I started reading The Science of Becoming Excellent by Wallace D. Wattles and Dr. Judith Powell recently and came across something interesting. In chapter 5 they list four things that you need to do to prepare to become great:
- You must release all lust, and cease to be ruled by appetite.
- You must abandon greed.
- Let go of pride and vanity.
- Dismiss envy.
Number 1 is essentially eat to live, don’t live to eat. That’s a basic wellness principle. Number 2 is a little more interesting. They say that it is good to want things if they advance your life in some way, not just to run up the score so to speak. That’s cool.
It was numbers 3 and 4 that really caught my attention. Let go of pride and vanity and dismiss envy. This is something that I have talked about with a few friends and teammates in my network marketing business. They get hung up on what other people are doing and get into a competitive mode and feel that they need to outdo the other person or find out what they might be doing wrong so that they can complain about things being unfair.
They spend so much time worrying about the other guy that they never do anything to grow their own business, so their business dies while their “competitor” grows.
I think it was Bob Proctor who said that when you enter into competition with someone else you limit what you can do to the best that your competitor can do. That isn’t what I want to do in my business.
I don’t care to get into a network marketing competition, so I rarely pay attention to what other distributors with my network marketing company are doing. For one, there are only a handful of them working online like I am, and only one or two who have shown any signs of success online. If I notice someone doing something interesting I may see if it would be worth my time to incorporate it into my process. I try to learn from what other successful people are doing, not try to outdo them.
Play Your Own Game
I have found that I am more successful if I work from integrity and with the intent that everyone wins.

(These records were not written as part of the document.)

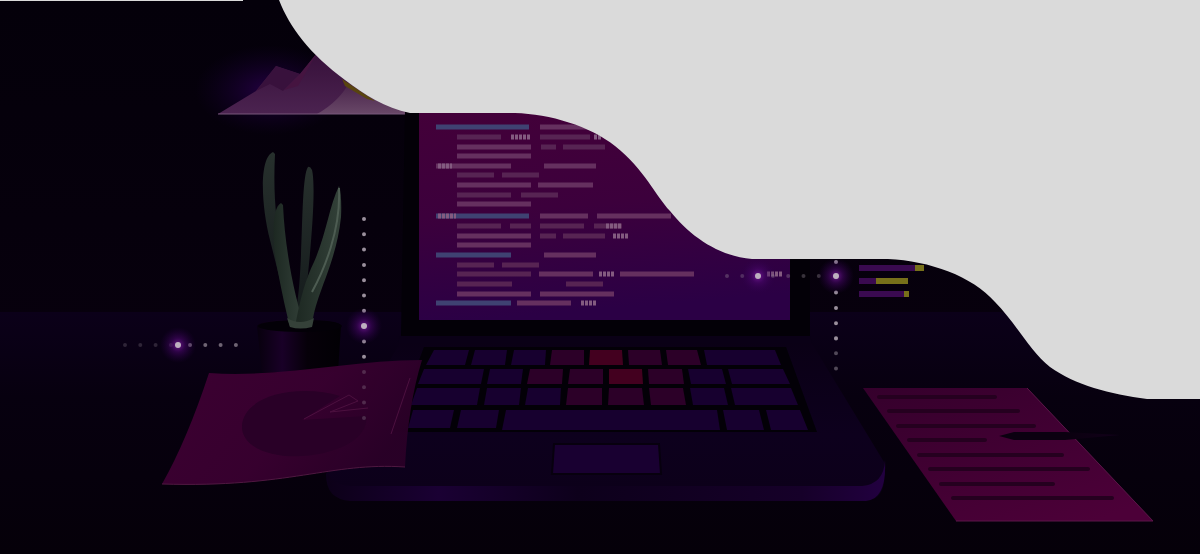
<!DOCTYPE html>
<html lang="en">
<head>
<meta charset="utf-8">
<title>Night desk banner</title>
<style>
:root {
  --paper: #dadada;
  --night: #05000d;
  --ink: #030007;
  --key: #17002f;
  --key-warm: #2c0028;
  --key-hot: #43001f;
  --code: #65305f;
  --code-dim: #572453;
  --code-blue: #3f4272;
  --olive: #77701a;
  --violet: #3a0a50;
  --dot: #9a8f9c;
}
html, body { margin: 0; height: 100%; overflow: hidden; background: var(--night); }
.banner { display: block; width: 1200px; height: 554px; }
.code { stroke: var(--code); stroke-width: 5; fill: none; }
.code-dim { stroke: var(--code-dim); }
.code-blue { stroke: var(--code-blue); }
.code-tag { stroke: #835b80; stroke-dasharray: 3 1; }
.keys { fill: var(--key); }
.warm { fill: var(--key-warm); }
.hot { fill: var(--key-hot); }
.dots { stroke: var(--dot); stroke-width: 4; stroke-linecap: round; fill: none; stroke-dasharray: 0 15.3; }
.node { fill: #bdb0bf; }
.rule { stroke: #25001f; stroke-width: 4; stroke-linecap: round; }
</style>
</head>
<body>
<svg class="banner" viewBox="0 0 1200 554" role="img" aria-label="Dark desk with a laptop showing code, a plant and papers, under a pale wave">
  <defs>
    <linearGradient id="wall" x2="0" y2="1">
      <stop offset="0" stop-color="#04000a"/><stop offset="1" stop-color="#09000f"/>
    </linearGradient>
    <linearGradient id="desk" x2="0" y2="1">
      <stop offset="0" stop-color="#0b0019"/><stop offset=".35" stop-color="#07000f"/><stop offset="1" stop-color="#050009"/>
    </linearGradient>
    <linearGradient id="screen" x2=".15" y2="1">
      <stop offset="0" stop-color="#430039"/><stop offset=".5" stop-color="#3c003c"/><stop offset="1" stop-color="#2b0045"/>
    </linearGradient>
    <linearGradient id="base" x2="0" y2="1">
      <stop offset="0" stop-color="#0a0015"/><stop offset=".6" stop-color="#0d001d"/><stop offset="1" stop-color="#0c0019"/>
    </linearGradient>
    <linearGradient id="lip">
      <stop offset="0" stop-color="#0c0018"/><stop offset=".2" stop-color="#1a0033"/><stop offset=".45" stop-color="#0d001b"/><stop offset=".85" stop-color="#160029"/><stop offset="1" stop-color="#220040"/>
    </linearGradient>
    <linearGradient id="pot">
      <stop offset="0" stop-color="#07000d"/><stop offset=".3" stop-color="#190027"/><stop offset=".6" stop-color="#060009"/><stop offset="1" stop-color="#020004"/>
    </linearGradient>
    <linearGradient id="leaf">
      <stop offset="0" stop-color="#1d2822"/><stop offset="1" stop-color="#334139"/>
    </linearGradient>
    <linearGradient id="leafBack" x2="0" y2="1">
      <stop offset="0" stop-color="#27302d"/><stop offset="1" stop-color="#141a1b"/>
    </linearGradient>
    <linearGradient id="sheet" x2="1" y2=".4">
      <stop offset="0" stop-color="#3f0033"/><stop offset=".6" stop-color="#390030"/><stop offset="1" stop-color="#2a0027"/>
    </linearGradient>
    <linearGradient id="note" x2=".8" y2="1">
      <stop offset="0" stop-color="#35002c"/><stop offset="1" stop-color="#4c0038"/>
    </linearGradient>
    <linearGradient id="peak" x2="0" y2="1">
      <stop offset="0" stop-color="#37103a"/><stop offset="1" stop-color="#4b2350"/>
    </linearGradient>
    <linearGradient id="peakLight" x2="0" y2="1">
      <stop offset="0" stop-color="#452047"/><stop offset="1" stop-color="#694868"/>
    </linearGradient>
    <radialGradient id="glow">
      <stop offset="0" stop-color="#7a1c9c" stop-opacity=".9"/><stop offset=".4" stop-color="#48066a" stop-opacity=".55"/><stop offset="1" stop-color="#2a0048" stop-opacity="0"/>
    </radialGradient>
    <radialGradient id="haze">
      <stop offset="0" stop-color="#2c0052" stop-opacity=".8"/><stop offset="1" stop-color="#150030" stop-opacity="0"/>
    </radialGradient>
    <linearGradient id="penTail">
      <stop offset="0" stop-color="#0b0010"/><stop offset=".6" stop-color="#0b0010"/><stop offset="1" stop-color="#12001a"/>
    </linearGradient>
    <g id="beacon"><circle r="18" fill="url(#glow)"/><circle class="node" r="3"/></g>
  </defs>

  <g id="room">
    <rect width="1200" height="554" fill="url(#wall)"/>
    <rect y="312" width="1200" height="242" fill="url(#desk)"/>
    <rect y="550" width="1200" height="4" fill="var(--ink)"/>
    <rect width="243" height="1" fill="var(--paper)"/>
  </g>

  <g id="mountains">
    <ellipse cx="270" cy="90" rx="75" ry="45" fill="url(#haze)"/>
    <path d="M218 114 256 91 276 66 300 74 317 53 410 114Z" fill="url(#peak)"/>
    <path d="M276 66 300 74 283 91 270 84 256 91Z" fill="#38113c"/>
    <path d="M317 53 298 86 284 90 300 74Z" fill="#451440"/>
    <path d="M317 114Q340 101 350 81L410 114Z" fill="url(#peakLight)"/>
    <path d="M342 79 375 101 367 99 345 86Z" fill="#59440f"/>
    <path d="M218 114H410" stroke="#76577a"/>
  </g>

  <g id="plant">
    <path d="M257 326Q259 320 300 320T341 326L338 372H262Z" fill="url(#pot)"/>
    <ellipse cx="300" cy="326" rx="42" ry="6" fill="var(--ink)"/>
    <path d="M308 167C300 178 304 270 296 310L303 318C309 270 317 190 312 170Q310 166 308 167Z" fill="url(#leafBack)"/>
    <path d="M273 152C259 158 261 205 270 240L290 320 300 310C280 255 272 215 275 154Z" fill="url(#leafBack)"/>
    <path d="M281 203C271 208 272 245 278 272Q284 304 290 327L305 327C295 300 285 250 283 205Z" fill="url(#leaf)"/>
    <path d="M339 186C329 207 326 235 314 262Q302 286 295 327H312C314 296 336 266 341 217Q342 196 339 186Z" fill="url(#leaf)"/>
    <path d="M339 188C341 230 324 270 312 292" fill="none" stroke="#4d5c52" stroke-width="2"/>
    <path d="M287 318Q300 326 314 318L312 327Q300 330 290 327Z" fill="#354139"/>
  </g>

  <g id="laptop">
    <path d="M405 112H810V337H401Z" fill="var(--ink)"/>
    <rect x="419" y="112" width="371" height="208" fill="url(#screen)"/>
    <path d="M403 337H808L884 462Q888 499 868 500H350Q326 500 326 474Z" fill="url(#base)"/>
    <path d="M327 472Q334 486 352 486H862Q884 484 885 460Q887 499 866 501H350Q327 500 327 472Z" fill="url(#lip)"/>
    <path d="M400 336H810L812 343H398Z" fill="#0a0016"/>
    <path d="M424 347H786L817 432H392Z" fill="var(--ink)"/>

    <g id="keyboard" class="keys">
      <path d="M434 350H469L465 365H426Z"/>
      <path d="M475 350H507L505 365H471Z"/>
      <path d="M514 350H546L545 365H511Z"/>
      <path class="warm" d="M552 350H584V365H550Z"/>
      <path class="hot" d="M590 350H622L623 365H589Z"/>
      <path class="warm" d="M628 350H660L662 365H629Z"/>
      <path class="warm" d="M666 350H697L701 365H668Z"/>
      <path d="M704 350H775L781 365H707Z"/>

      <path d="M424 369H484L481 384H418Z"/>
      <path d="M490 369H523L521 384H487Z"/>
      <path class="warm" d="M530 369H563L562 384H527Z"/>
      <path class="warm" d="M570 369H603V384H568Z"/>
      <path class="hot" d="M609 369H642L643 384H609Z"/>
      <path class="warm" d="M648 369H682L684 384H649Z"/>
      <path d="M688 369H722L726 384H691Z"/>
      <path d="M728 369H783L790 384H732Z"/>

      <path d="M417 388H480L477 405H411Z"/>
      <path d="M487 388H521L519 405H484Z"/>
      <path d="M528 388H561L560 405H525Z"/>
      <path class="warm" d="M568 388H602V405H566Z"/>
      <path class="warm" d="M609 388H642L644 405H608Z"/>
      <path class="warm" d="M649 388H683L686 405H651Z"/>
      <path d="M690 388H724L728 405H693Z"/>
      <path d="M731 388H791L798 405H735Z"/>

      <path d="M413 410H454L450 428H408Z"/>
      <path d="M461 410H499L496 428H457Z"/>
      <path d="M506 410H717L720 430H502Z"/>
      <path d="M723 410H759L764 430H727Z"/>
      <path d="M766 410H800L808 430H771Z"/>
    </g>
    <path d="M554 444H659L661 474H552Z" fill="#190031" stroke="#07000e" stroke-width="2"/>

    <g id="code-lines">
      <path class="code code-blue" d="M436 127H529M436 216H529M436 255H511M436 303H511"/>
      <path class="code" d="M540 127H600M457 147H531M457 156H531M436 166H511M544 166H596M457 185H531M538 185H593M457 204H531M540 216H588M597 216H671M457 236H531M457 245H531M544 255H596M539 274H593M620 274H694M457 294H531M540 294H614M517 303H571"/>
      <path class="code code-dim" d="M457 137H501M540 137H590M541 147H556M563 147H605M457 175H494M502 175H539M457 195H511M521 195H558M457 226H501M510 226H531M540 226H584M594 226H622M540 236H556M563 236H605M457 265H494M502 265H539M457 274H531M457 284H512M566 284H603"/>
      <path class="code code-tag" d="M511 137H531M613 236H628M599 274H614M581 303H596M594 137H602M606 226H621M767 274H782M438 216H456M438 166H452"/>
    </g>
  </g>

  <g id="chart-sheet">
    <path d="M209 373C280 378 350 360 422 360Q408 405 405 467C330 462 290 488 162 484Q187 440 209 373Z" fill="url(#sheet)" opacity=".95"/>
    <path d="M162 484C290 488 330 462 405 467" fill="none" stroke="#4f1841"/>
    <path d="M305 391C265 391 241 408 242 428C243 447 270 458 302 456C345 453 369 435 366 416L302 420 340 396Q324 391 305 391Z" fill="#290027"/>
    <path d="M304 419 349 395 358 401 330 412 368 408" fill="none" stroke="#4c103f"/>
    <path d="M410 378 391 434" stroke="#4c103f"/>
  </g>

  <g id="note-sheet">
    <path d="M863 388H1027L1153 521H956Z" fill="url(#note)"/>
    <path d="M956 521H1153L1027 388" fill="none" stroke="#5b1648"/>
    <path class="rule" d="M879 397H995M889 411H1018M898 426H1034M909 440H985M919 455H1062M930 469H1088M941 484H1053M953 498H1112"/>
    <path d="M999 436 1014 432H1065L1120 435 1065 440H1014Z" fill="url(#penTail)"/>
  </g>

  <g id="signal-lines">
    <path class="dots" d="M364 219V360"/>
    <path class="dots" opacity=".3" d="M364 372V420"/>
    <path class="dots" opacity=".7" d="M190 345H246" stroke-dasharray="0 13.4"/>
    <path class="dots" opacity=".25" d="M125 345H172" stroke-dasharray="0 9"/>
    <path class="dots" d="M836 262V340"/>
    <path class="dots" opacity=".5" d="M836 338V370"/>
    <path class="dots" opacity=".35" d="M727 276H830" stroke-dasharray="0 13"/>
    <use href="#beacon" x="178" y="345"/>
    <use href="#beacon" x="364" y="326"/>
    <use href="#beacon" x="758" y="276"/>
    <use href="#beacon" x="836" y="276"/>
  </g>

  <g id="bar-chart">
    <path d="M859 268H916M859 281H877M859 294H904" stroke="var(--violet)" stroke-width="6"/>
    <path d="M915 268H924M876 281H908M904 294H909" stroke="var(--olive)" stroke-width="6"/>
  </g>

  <path id="wave" fill="var(--paper)" d="M279 0C290 28 310 54 345 80C365 95 385 108 410 113H515C550 114 590 126 615 146C645 170 655 195 670 211C690 236 718 256 752 259H888C930 261 972 276 995 302C1015 322 1030 351 1050 367C1075 385 1110 394 1147 399H1200V0Z"/>
</svg>
</body>
</html>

It’s easier to succeed by focusing on my own game than by trying to tear down someone else. So forget greed, forget trying to outdo anyone else, and don’t envy anyone else for what they have or have accomplished.

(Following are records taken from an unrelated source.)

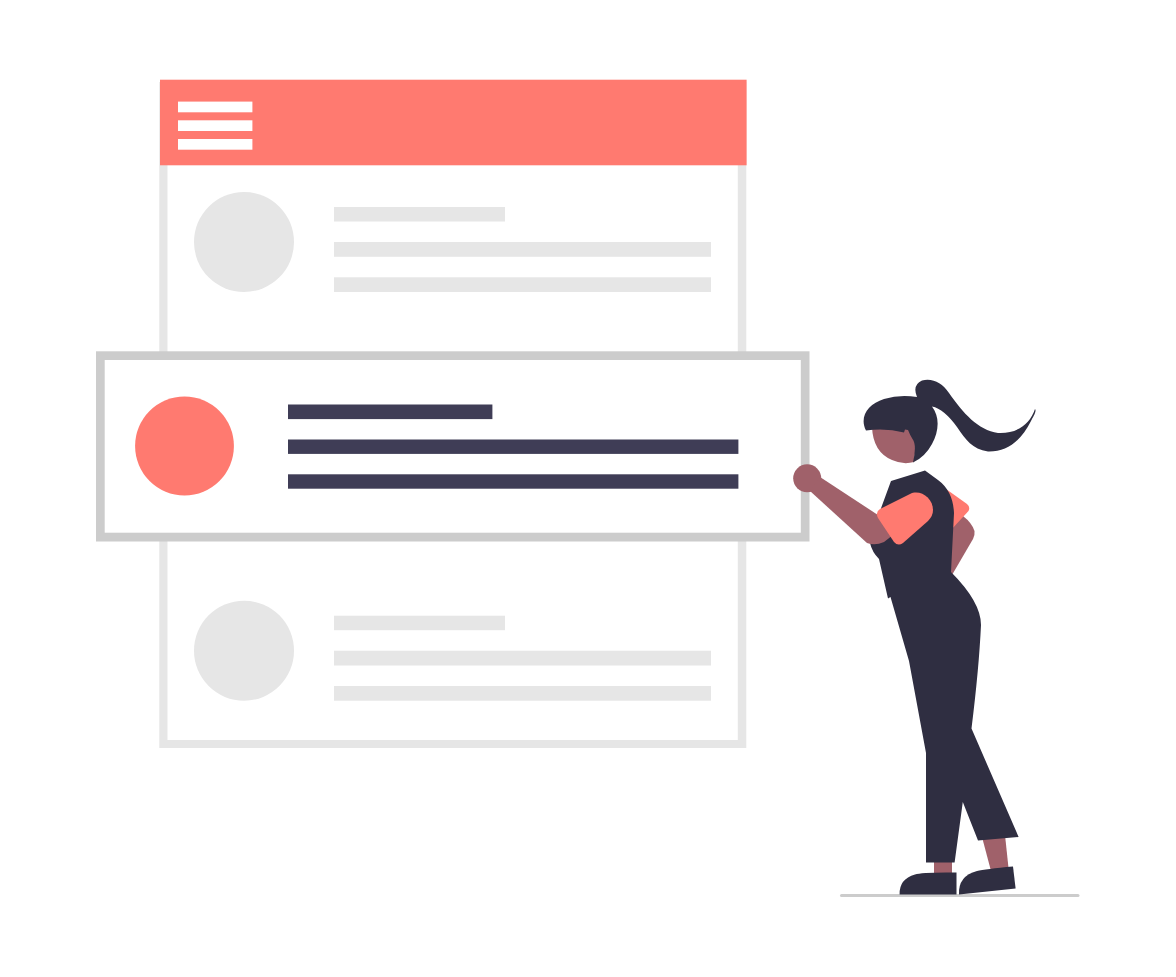
<!DOCTYPE html>
<html lang="en">
<head>
<meta charset="utf-8">
<title>List selection illustration</title>
<style>
:root {
  --coral: #ff7a70;
  --ink: #2f2e41;
  --bar: #3f3d56;
  --light: #e6e6e6;
  --frame: #cccccc;
  --skin: #a0616a;
  --paper: #ffffff;
}
html, body { margin: 0; overflow: hidden; background: var(--paper); }
svg { display: block; width: 1176px; height: 977px; }
.coral { fill: var(--coral); }
.ink { fill: var(--ink); }
.bar { fill: var(--bar); }
.light { fill: var(--light); }
.frame { fill: var(--frame); }
.skin { fill: var(--skin); }
.paper { fill: var(--paper); }
</style>
</head>
<body>
<svg viewBox="0 0 1176 977" role="img" aria-label="A woman pulling a highlighted item out of a list">
  <defs>
    <g id="list-item" class="light">
      <circle cx="244" cy="242" r="50"/>
      <rect x="334" y="207" width="171" height="14.5"/>
      <rect x="334" y="242" width="377" height="14.8"/>
      <rect x="334" y="277.3" width="377" height="14.7"/>
    </g>
  </defs>

  <g id="app-window">
    <rect class="light" x="159.3" y="82" width="587" height="666"/>
    <rect class="paper" x="167.5" y="165" width="570.3" height="575"/>
    <rect class="coral" x="160" y="79.7" width="586.6" height="85.6"/>
    <g id="menu-icon" class="paper">
      <rect x="178" y="101.6" width="74.4" height="10.7"/>
      <rect x="178" y="120.3" width="74.4" height="10.7"/>
      <rect x="178" y="139" width="74.4" height="10.7"/>
    </g>
    <use href="#list-item"/>
    <use href="#list-item" y="408.7"/>
  </g>

  <g id="selected-item">
    <rect class="frame" x="96" y="351.3" width="713.5" height="190.2"/>
    <rect class="paper" x="104.7" y="360" width="696.1" height="172.7"/>
    <circle class="coral" cx="184.5" cy="446" r="49.4"/>
    <g class="bar">
      <rect x="288" y="404.5" width="204.4" height="14.6"/>
      <rect x="288" y="439.5" width="450.4" height="14.4"/>
      <rect x="288" y="474.3" width="450.4" height="14.4"/>
    </g>
  </g>

  <rect id="ground" class="frame" x="840" y="894" width="239.5" height="3" rx="1.5"/>

  <g id="woman">
    <g id="back-arm">
      <path class="skin" d="M950 524L963 516Q972 523 974.500 531Q975 535 973 539L952 575L946 572Z"/>
      <path class="coral" d="M946 489L967 504Q970.500 507 968.500 511L951 530Z"/>
    </g>
    <g id="legs">
      <path class="skin" d="M982 837L1005 835L1008.500 868L991 871Z"/>
      <rect class="skin" x="934" y="859" width="18" height="16"/>
      <path class="ink" d="M959 894.500Q958 876 977 871Q985 869 1013 866.500L1015.600 888.500Z"/>
      <path class="ink" d="M899.600 894.500Q899 879 915 874.500Q922 872 956.500 872.500V894.500Z"/>
    </g>
    <path id="overalls" class="ink" d="M891 481L925 470.500L938 480Q953 491 954 513L951 572Q981 602 981 625Q979 668 971.500 728.500L1018.600 837L978 840.500L962.800 802L954.600 862.500H926V753L909 661L890.500 597L888 598.500L879 559Q872 552 870 543L880 511Z"/>
    <g id="head">
      <path class="skin" d="M872 427Q873 452 892 460Q903 465 914 462L918 428L905 416Z"/>
      <path class="ink" d="M866 430.500C859 417 868 404 884 399Q900 394 917 397Q912 385 922 380.500C933 378 942 383 949 393C963 413 978 430 998 433C1017 434 1030 424 1035 409C1037 411 1033 417 1031 421C1021 441 1007 452 988 451.500C972 449 966 440 957 427Q944 409 932 406.500C940 417 939 431 932 444Q925 457 913 462.500Q917 445 912.500 439Q910 435 908 430L905 429.500L904 432.500Q886 428 866 430.500Z"/>
    </g>
    <g id="front-arm">
      <circle class="skin" cx="807.200" cy="478.300" r="14"/>
      <path class="skin" d="M820 477L881 517L893 535L884 542Q875 546 867 543L810 491Z"/>
      <path class="coral" d="M880 509L910 494C920 489 933 498 933 510Q933 516 928 521L903 543Q898 546.500 894 542L878 518Q875 512 880 509Z"/>
    </g>
  </g>
</svg>
</body>
</html>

Actually, I find that I have so many ideas for how to build my own business, that I don’t have time to worry about what someone else is doing.
As Wallace Wattles says in the book, “put aside all narrow personal ambition and determine to seek the highest good, and to be swayed by no unworthy selfishness.”